In all the work that we produce, the characters are central. Stories come from people, and people come from reality. Magical or otherwise, all creatures come from humanity…whether imagination or not…to leave their mark in history. The characters that we choose to represent are always very specific. Last year we recreated a world of Faeries as part of Culture Night. Faeries may or may not be real, along with the entire concept of magic, but the very idea of Faeries and magic has been inspiring story telling in the imagination of children and grown-ups alike for thousands of years. So what purer way to celebrate our Cultural Heritage than to inspire the imagination through legends, magic and literature.

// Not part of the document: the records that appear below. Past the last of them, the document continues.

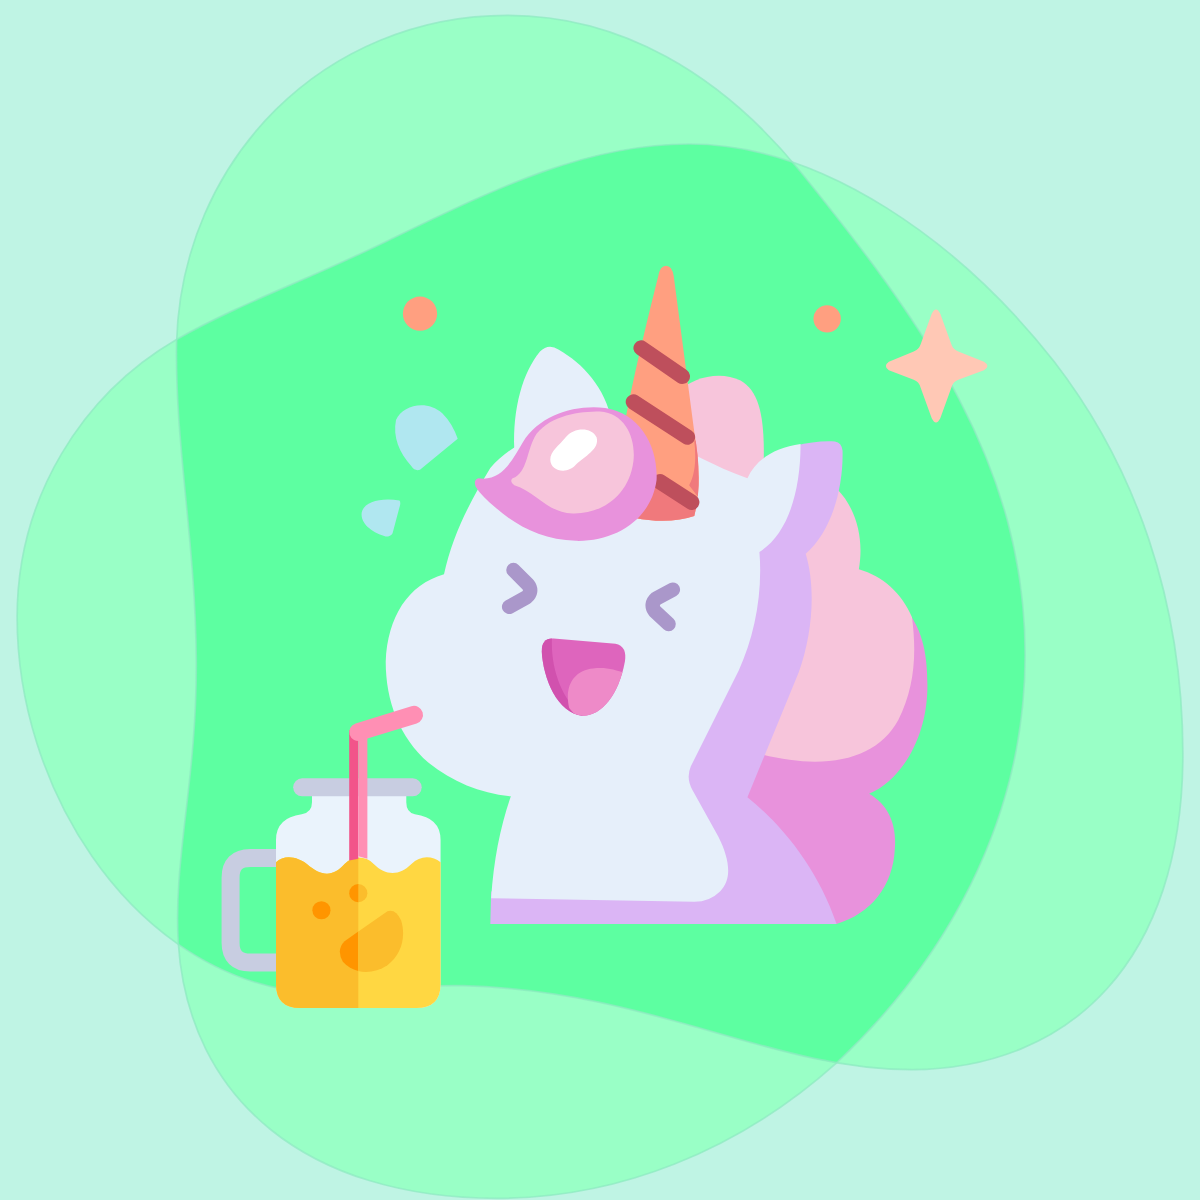
<!DOCTYPE html>
<html lang="en">
<head>
<meta charset="utf-8">
<title>Happy unicorn with a jar of juice</title>
<style>
:root {
  --mint: #bff4e4;
  --blob: #99ffc6;
  --blob-core: #5dffa1;
  --blob-edge: #8fe9c2;
  --coat: #e6effa;
  --coat-shade: #dbb5f5;
  --mane: #f7c5db;
  --mane-shade: #e892dc;
  --face-line: #aa97ca;
  --mouth: #de65bd;
  --mouth-shade: #d151ae;
  --tongue: #ee8ac8;
  --horn: #ff9f80;
  --horn-shade: #f0797c;
  --horn-band: #be4f5c;
  --sparkle: #ffc8b5;
  --drop: #b0e7f0;
  --glass: #eaf3fc;
  --glass-rim: #c8cde1;
  --juice: #ffd742;
  --juice-shade: #fbbd2c;
  --citrus: #ff9500;
  --straw: #ff8fb4;
  --straw-shade: #f2548a;
  --white: #ffffff;
}
* { margin: 0; padding: 0; }
html, body { width: 1200px; height: 1200px; overflow: hidden; background: var(--mint); }
.artwork { display: block; width: 1200px; height: 1200px; }
.blob { fill: var(--blob); }
.blob-overlap { fill: var(--blob-core); }
.blob-outline { fill: none; stroke: var(--blob-edge); stroke-width: 1; opacity: .75; }
.coat { fill: var(--coat); }
.coat-shade { fill: var(--coat-shade); }
.mane { fill: var(--mane); }
.mane-shade { fill: var(--mane-shade); }
.horn { fill: var(--horn); }
.horn-shade { fill: var(--horn-shade); }
.horn-bands { fill: none; stroke: var(--horn-band); stroke-width: 9; stroke-linecap: round; }
.eyes { fill: none; stroke: var(--face-line); stroke-width: 8.4; stroke-linecap: round; stroke-linejoin: round; }
.mouth { fill: var(--mouth); }
.mouth-shade { fill: var(--mouth-shade); }
.tongue { fill: var(--tongue); }
.shine { fill: var(--white); }
.drops { fill: var(--drop); }
.dots { fill: var(--horn); }
.sparkle { fill: var(--sparkle); }
.handle { fill: none; stroke: var(--glass-rim); stroke-width: 10.5; }
.rim { fill: var(--glass-rim); }
.glass { fill: var(--glass); }
.juice { fill: var(--juice); }
.juice-shade { fill: var(--juice-shade); }
.citrus { fill: var(--citrus); }
.straw { fill: none; stroke: var(--straw); stroke-width: 10.5; stroke-linecap: round; }
.straw-body { fill: var(--straw); }
.straw-shade { fill: var(--straw-shade); }
</style>
</head>
<body>
<svg class="artwork" viewBox="0 0 700 700" role="img" aria-label="A laughing unicorn beside a jar of orange juice on overlapping green blobs">
  <defs>
    <path id="blob-tall" d="M296 9C362 9 420 43 466 99C540 190 598 272 598 382C598 480 550 562 488 620C430 672 360 699 290 699C180 699 110 642 104 550C101 500 115 455 114.500 385C114 315 102 260 103 200C106 92 190 9 296 9Z"/>
    <path id="blob-wide" d="M10 360C10 290 48 230 103 198C140 177 180 163 225 141C285 112 340 84 402 84C480 84 560 141 615 211C662 272 690 350 690 440C690 560 625 623 532 624C450 624 380 578 270 575C230 574 200 581 165 577C75 560 10 460 10 360Z"/>
    <clipPath id="inside-tall"><use href="#blob-tall"/></clipPath>
    <path id="horn-shape" d="M384 161Q385 155 388.500 155Q392 155 393 161L405 252C408 270 409 284 405 301C396 304 384 305 370 302L360 280C362 255 368 225 384 161Z"/>
    <clipPath id="inside-horn"><use href="#horn-shape"/></clipPath>
    <path id="mouth-shape" d="M323 372.500L359 375.500Q366 377 364.500 386C361 405 351 417.500 340 417.500C325 416 317 396 316 380Q316 372 323 372.500Z"/>
    <clipPath id="inside-mouth"><use href="#mouth-shape"/></clipPath>
    <path id="slice-shape" d="M200 561Q196 554 201 549L226 531.500Q231 530 234 537C237 547 234 557 226 563C217 569 206 568 200 561Z"/>
    <clipPath id="left-half"><rect x="160" y="480" width="49" height="110"/></clipPath>
    <clipPath id="right-half"><rect x="209" y="480" width="49" height="110"/></clipPath>
    <path id="juice-shape" d="M161 503C166 498 174 500 179 504C187 511 194 512 201 504C206 499 213 499 218 504C225 511 233 511 240 504C245 499 252 499 257 503V574Q257 588 243 588H175Q161 588 161 574Z"/>
  </defs>

  <g id="background">
    <use href="#blob-tall" class="blob"/>
    <use href="#blob-wide" class="blob"/>
    <use href="#blob-wide" class="blob-overlap" clip-path="url(#inside-tall)"/>
    <use href="#blob-tall" class="blob-outline"/>
    <use href="#blob-wide" class="blob-outline"/>
  </g>

  <g id="confetti">
    <g class="dots">
      <circle cx="245" cy="183" r="10"/>
      <circle cx="482.500" cy="186" r="8"/>
    </g>
    <path class="sparkle" d="M543.500 183Q546 178 548.500 183L555 201Q556 204 559 205L574 211Q578 213.500 574 216L559 221.500Q556 222.500 555 226L548.500 244Q546 249 543.500 244L537 226Q536 222.500 533 221.500L518.500 216Q515 213.500 518.500 211L533 205Q536 204 537 201Z"/>
    <g class="drops">
      <path d="M231 245C235 236 249 233 258 241Q264 247 267 256L245 274Q242 275 240 272C233 264 229 255 231 245Z"/>
      <path d="M211 299C212 293 222 290 233 292Q234 293 233 296L229 311Q228 313 225 313C218 311 210 306 211 299Z"/>
    </g>
  </g>

  <g id="unicorn">
    <g id="back-mane">
      <path class="mane" d="M395 229C404 220 420 216 432 222C444 229 447 246 445 282L395 285Z"/>
      <path class="mane-shade" d="M525 352C538 364 541 381 541 400C541 430 526 455 507 463C519 470 523 482 522 495C521 517 508 533 488 539L455 520L425 462L450 430Z"/>
      <path class="mane" d="M488 285C500 297 504 315 501 332C515 336 526 346 532 360C535 383 533 402 524 420C511 444 480 450 440 439L450 330Z"/>
    </g>

    <path class="coat-shade" d="M464 260C472 258 480 257 487 257.500Q491 258 491.500 263C492 287 484 311 470 323C476 343 474 370 466 392L436 465C457 482 477 507 488 539H286L286.500 520L400 500L390 440L432 300Z"/>

    <g id="head">
      <path class="coat" d="M300 262C299 238 305 217 315 205Q320 200 326 204C340 212 353 226 357 246Z"/>
      <path class="coat" d="M259 335C264 312 274 293 286 273C308 248 350 240 385 256C402 263 416 272 436 279C441 268 452 261 467 259C467 288 459 312 443 322C445 347 440 371 431 391L403 447Q400 454 404 461L419 488C426 502 427 513 420 520Q414 526 405 526L286.500 524C288 501 292 482 298 464.500C280 463 264 456 250 445C233 430 225 409 225 386C226 360 238 341 259 335Z"/>
    </g>

    <g id="horn">
      <use href="#horn-shape" class="horn"/>
      <g clip-path="url(#inside-horn)">
        <path class="horn-shade" d="M362 272L384 277L410 294V312H360Z"/>
        <path class="horn-shade" d="M407 257L408 291L402 283C406 276 406 266 405 257Z"/>
      </g>
      <path class="horn-bands" d="M374 203L398 219.500M369.500 234.500L401 255M385 281L403.500 293"/>
    </g>

    <g id="forelock">
      <path class="mane-shade" d="M279 279C292 281 298 270 305 258C315 242 335 236 353 238C373 241 384 260 383 280C380 303 359 316 336 315.500C316 315 300 306 289 296C284 292 280 288 277.500 284Q276 280 279 279Z"/>
      <path class="mane" d="M299 279C308 276 307 262 313 253C322 242 338 240 350 240C365 241 371 256 369.500 269C367 289 351 300 334 299.500C319 299 313 287 300 283Q297 281 299 279Z"/>
      <path class="shine" d="M321 268C321 263 326 260 330 255C335 249 345 249 348 255C350 262 341 266 336 271C331 277 321 275 321 268Z"/>
    </g>

    <g id="face">
      <path class="eyes" d="M299.500 332.500L308 341Q311 345 307 348.500L297 354M392.500 344L383 349Q379 352.500 382 356.500L390 364"/>
      <use href="#mouth-shape" class="mouth"/>
      <g clip-path="url(#inside-mouth)">
        <path class="mouth-shade" d="M316 372H322C321 390 328 410 342 419H322L312 390Z"/>
        <path class="tongue" d="M332 413C329 400 335 391 346 390C354 389 359 391 366 393L358 420H338Z"/>
      </g>
    </g>
  </g>

  <g id="juice-jar">
    <path class="handle" d="M164 500.500H146Q134.500 500.500 134.500 512V550Q134.500 561.500 146 561.500H164"/>
    <path class="glass" d="M182 460H237V468Q237 474 242 475Q257 477 257 490V574Q257 588 243 588H175Q161 588 161 574V490Q161 477 176 475Q182 474 182 468Z"/>
    <use href="#juice-shape" class="juice"/>
    <use href="#juice-shape" class="juice-shade" clip-path="url(#left-half)"/>
    <g id="citrus-bits">
      <circle class="citrus" cx="187.500" cy="531" r="5.300"/>
      <circle class="juice-shade" cx="209" cy="521" r="5.300"/>
      <circle class="citrus" cx="209" cy="521" r="5.300" clip-path="url(#left-half)"/>
      <use href="#slice-shape" class="citrus" clip-path="url(#left-half)"/>
      <use href="#slice-shape" class="juice-shade" clip-path="url(#right-half)"/>
    </g>
    <rect class="rim" x="171" y="454" width="75" height="10.500" rx="5.250"/>
    <g id="straw">
      <path class="straw-shade" d="M203.700 426H209V501L203.700 502Z"/>
      <path class="straw-body" d="M209 426H214.300V501L209 499.500Z"/>
      <path class="straw" d="M209 427L241.500 417"/>
    </g>
  </g>
</svg>
</body>
</html>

The characters we chose represent more than just the magic and history of Ireland. Grainne O’Malley and Queen Maeve represent a time when women had power and remind us that women are strong and fierce. The creatures of magic and water remind us that despite what logical thinking may teach us, there is always room for the inexplainable and there will always be space in our imagination for magic, questions and games. The Banshee and the Dullahan represent death, both warnings, one casting fear into those who see him, the other fair warning for those who hear her scream. They represent mortality, they remind us that magic or no magic we are mortal. Legends may live forever, granted that we keep them alive, but even Legends can die.
The Yeats family represents a more recent history, pathways laid down a hundred years ago that are still being built on and followed today. We are still delving into the lives of the Yeats family as we gradually begin to build the story of a family, real people who lead difficult lives, faced challenges of their own both with each other as well as outside forces, as they learnt to survive, to live and then to build a legacy to carry on Irish literature, the old arts of story telling, design, culture, the belief in magic and Faeries and the power of culture and literature in a world often so driven to move forward that it sometimes forgets to look back on where it came from.
And so our Culture Night projects were born of character, of culture, of literature, of all the influences of magic over the years.
Sometimes we get so tied up in our lives, in the day-to-day dramas, in the chaos of technology and the instant world that we live in, that sitting in the quiet with our thoughts for comfort we can reflect on all the happenings in our lives that have lead us to where we are now. It can be fascinating to look back over our lives and see the influence a storybook given to us when we were a child can have on us when we are in our late 20’s, the power a poem learned by heart in primary school has over our imagination, the choices our families have made to bring us to where we are and the influence story-telling and literature can have in our lives in a way we may never have anticipated. My mother was an avid believer in myths and legends, fairytales and literature teaching us more about life than a school could ever teach us. In many ways, she reminds me of W.B. Yeats’ father who ensured his children were well read and learnéd but not necessarily school smart. We went to school and worked hard but I have always been aware that living and learning are far from linear, they come hand in hand through experience, survival and just a little bit of magic to help us on our way as we create the character that we, ourselves, choose to become.